Here we can begin see why at the beginning of this article we phrased the definition of standard map in such a strange way.

## Mapping Mu

The really interesting part is the definition for mapping over Mu f. The argument to Mu is a type constructor f :: * -> * and since this is a functor it must have a mapping function with the following signature:

map_f :: (a -> a') -> f a -> f a'

This provides us with enough information to generically map over Mu, where the idea is to use map_f to map over the contents of the f in question. The value we wish to map over make use of In as a data constructor and the really juicy part of this equation is fa :: f (Mu f):

> map_Mu :: forall f f'. (forall a a'. (a -> a') -> f a -> f' a')
>   -> Mu f -> Mu f'
> map_Mu map_f (In fa) = In fa'
>  where
>   fa' = map_f (map_Mu map_f) fa

Admittedly, this definition is a little bit dense, so here’s some justification. The definition takes the function map_f, which can transform values of type f a to f' a' so long as it is provided with a function of type a -> a'. In this case, we have a value of type f (Mu f), and want to produce a value of type f' (Mu f') and so must provide a function of type Mu f -> Mu f'. This is precisely what map_Mu map_f provides!

## Functor Mapping

Finally, we can put these pieces together to provide a mapping function for List' based on the structure of the type:

> map_List' :: (a -> a') -> List' a -> List' a'
> map_List' map_a = map_Mu (map_FList map_a)

Our hope is that this definition of map in terms of the structure of List' results in the same behaviour as the definition given for List.

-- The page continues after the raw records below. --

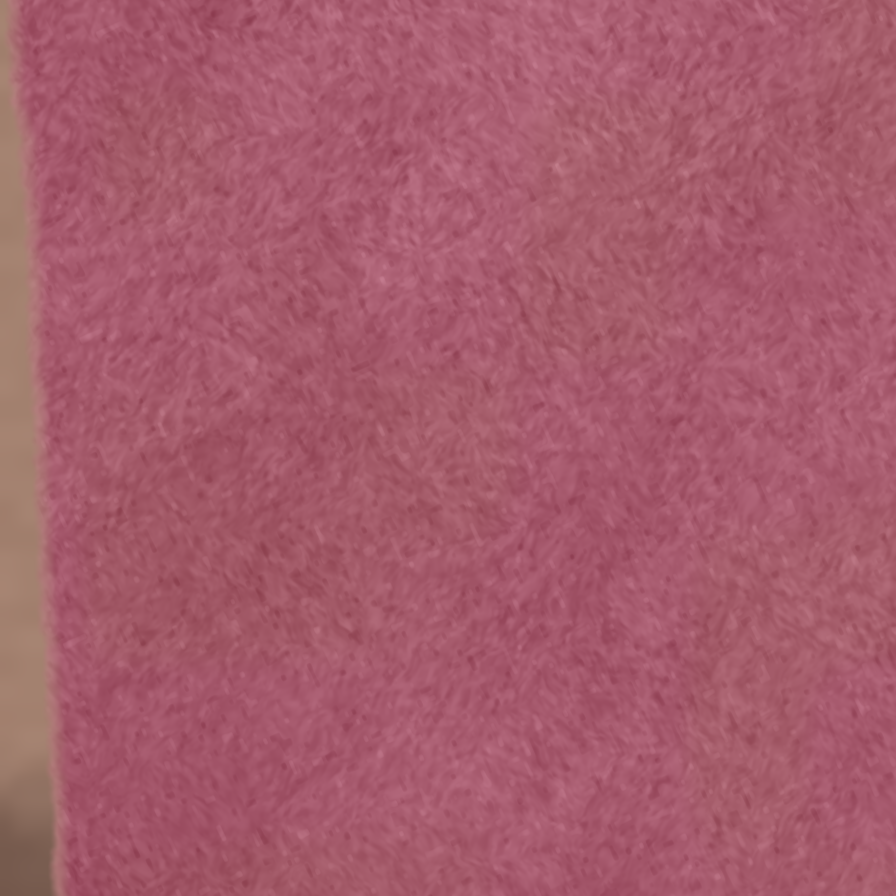
A WebGL 1 fragment shader for this texture:

```glsl
precision highp float;
// Rose plush cloth with brushed fine pile, its fuzzy left edge lying over a beige backdrop.

uniform vec2 u_resolution;

const vec3 PILE_DARK = vec3(0.630, 0.325, 0.402);
const vec3 PILE_LIGHT = vec3(0.682, 0.385, 0.462);
const vec3 WARM_SHIFT = vec3(-0.008, 0.008, -0.016);
const vec3 RIM_COLOR = vec3(0.68, 0.475, 0.465);
const vec3 BACKDROP = vec3(0.64, 0.505, 0.435);
const vec3 BACKDROP_SHADE = vec3(0.47, 0.36, 0.31);

const float EDGE_BOTTOM = 0.062;   // cloth edge at the bottom of the canvas
const float EDGE_LEAN = 0.046;     // how far the edge drifts left towards the top
const float EDGE_STEP = 0.008;     // small jog near the top corner
const float RIM_WIDTH = 0.022;
const float PATCH_SCALE = 6.5;
const float PATCH_CONTRAST = 1.2;
const float FIBRE_SCALE = 105.0;
const float FIBRE_CONTRAST = 2.0;
const float FLECK_CONTRAST = 0.8;

float hash(vec2 p) {
  return fract(sin(dot(p, vec2(127.1, 311.7))) * 43758.5453);
}

// Smooth value noise, centred on zero
float noise(vec2 p) {
  vec2 i = floor(p);
  vec2 f = fract(p);
  f = f * f * f * (f * (f * 6.0 - 15.0) + 10.0);
  float low = mix(hash(i), hash(i + vec2(1.0, 0.0)), f.x);
  float high = mix(hash(i + vec2(0.0, 1.0)), hash(i + vec2(1.0, 1.0)), f.x);
  return mix(low, high, f.y) - 0.5;
}

vec2 rotate(vec2 p, float angle) {
  float c = cos(angle);
  float s = sin(angle);
  return vec2(c * p.x + s * p.y, c * p.y - s * p.x);
}

float fbm(vec2 p) {
  float sum = 0.0;
  float weight = 0.6;
  for (int i = 0; i < 4; i++) {
    sum += weight * noise(p);
    p = rotate(p, 0.6) * 2.03 + 17.3;
    weight *= 0.55;
  }
  return sum;
}

// Short tufts stretched a little along the given angle
float tufts(vec2 p, float angle) {
  vec2 q = rotate(p, angle) * FIBRE_SCALE * vec2(0.75, 1.2);
  return 0.65 * noise(q) + 0.5 * noise(rotate(q, 0.5) * 1.7 + 41.0);
}

// Pile brushed in directions that drift across the cloth
float fibres(vec2 p) {
  vec2 bend = 0.008 * vec2(noise(p * 42.0), noise(p * 42.0 + 9.0));
  float lay = smoothstep(-0.08, 0.08, noise(p * 16.0 + 3.0));
  return mix(tufts(p + bend, 2.2), tufts(p + bend + 5.0, 0.95), lay);
}

float edgeAt(float y) {
  float jog = EDGE_STEP * smoothstep(0.84, 0.89, y);
  return EDGE_BOTTOM - EDGE_LEAN * y - jog + 0.003 * noise(vec2(y * 22.0, 2.0));
}

vec3 clothColor(vec2 p) {
  // Broad light from the upper right, then diagonal brushed patches
  float light = 0.44 + 0.6 * (p.x - 0.5) + 0.3 * (p.y - 0.5);
  vec2 slant = rotate(p, 0.85) * vec2(0.7, 1.25);
  float tone = light + PATCH_CONTRAST * fbm(slant * PATCH_SCALE + 4.0);

  // Fine pile, a little crisper near the top
  float crisp = mix(0.8, 1.1, p.y) + 0.4 * noise(p * 9.0 + 21.0);
  tone += FIBRE_CONTRAST * crisp * fibres(p);

  // Sparse dark gaps and bright tips
  float fleck = noise(rotate(p, 2.0) * FIBRE_SCALE * vec2(0.85, 1.2) + 63.0);
  tone += FLECK_CONTRAST * (smoothstep(0.28, 0.5, fleck) - smoothstep(0.25, 0.5, -fleck));

  // Faint warm cast, mostly in the lower part
  float low = 1.0 - smoothstep(0.15, 0.75, p.y);
  float warm = smoothstep(0.05, 0.4, noise(p * 6.0 + 31.0) + 0.1 * low);
  return mix(PILE_DARK, PILE_LIGHT, tone) + WARM_SHIFT * warm;
}

vec3 backdropColor(vec2 p) {
  float shade = 1.0 - smoothstep(0.03, 0.19, p.y + 0.02 * noise(p * 40.0));
  vec3 color = mix(BACKDROP, BACKDROP_SHADE, shade);
  return color + 0.03 * noise(p * vec2(25.0, 35.0));
}

void main() {
  vec2 p = gl_FragCoord.xy / u_resolution;
  float fuzz = 0.004 * noise(p * 70.0) + 0.002 * noise(p * 140.0);
  float inside = p.x - edgeAt(p.y) + fuzz;

  // Pale worn rim along the cloth edge
  float rim = 1.0 - smoothstep(0.002, RIM_WIDTH, inside);
  vec3 cloth = clothColor(p);
  cloth = mix(cloth, RIM_COLOR + 0.4 * (cloth - PILE_DARK), 0.9 * rim);

  float cover = smoothstep(-0.006, 0.006, inside);
  gl_FragColor = vec4(mix(backdropColor(p), cloth, cover), 1.0);
}
```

To check this, we’ll start with a mapping on In FNil, which is isomorphic to Nil:

map_List' map_a (In FNil)
= {- definition map_List' -}
map_Mu (map_FList map_a) (In FNil)
= {- definition map_Mu -}
In (map_FList map_a (map_Mu (map_FList map_a)) FNil)
= {- definition map_FList -}
In FNil

So far, so good. Now let’s verify that In (FCons a list) gives back what we expect:

map_List' map_a (In (FCons a list))
= {- definition map_List' -}
map_Mu (map_FList map_a) (In (FCons a list))
= {- definition map_Mu -}
In (map_FList map_a (map_Mu (map_FList map_a)) (FCons a list))
= {- definition map_FList -}
In (FCons (map_a a) ((map_Mu (map_FList map_a)) list))
= {- definition map_List' -}
In (FCons (map_a a) (map_List' map_a list))

Hurrah! Using the induction hypothesis, we can see that we’ve arrived back where we started, and our definition of map_List' does indeed provide a result that’s isomorphic to a simple map_List we wrote at the start of this article.

## Conclusion

One question which you might rightly raise at this point is: why bother with all this machinery? Well, the definition of Mu is really quite generic, which means that as long as we can provide a base functor of a type, including the mapping for that base functor, then we can automatically make use of the mapping for the type.

Of course, not all types fit this recursion scheme, but given the work found in Adjoint Folds and Unfolds, also by Ralf Hinze, (and an excellent read), this method can be generalised to encompass a much broader selection of types.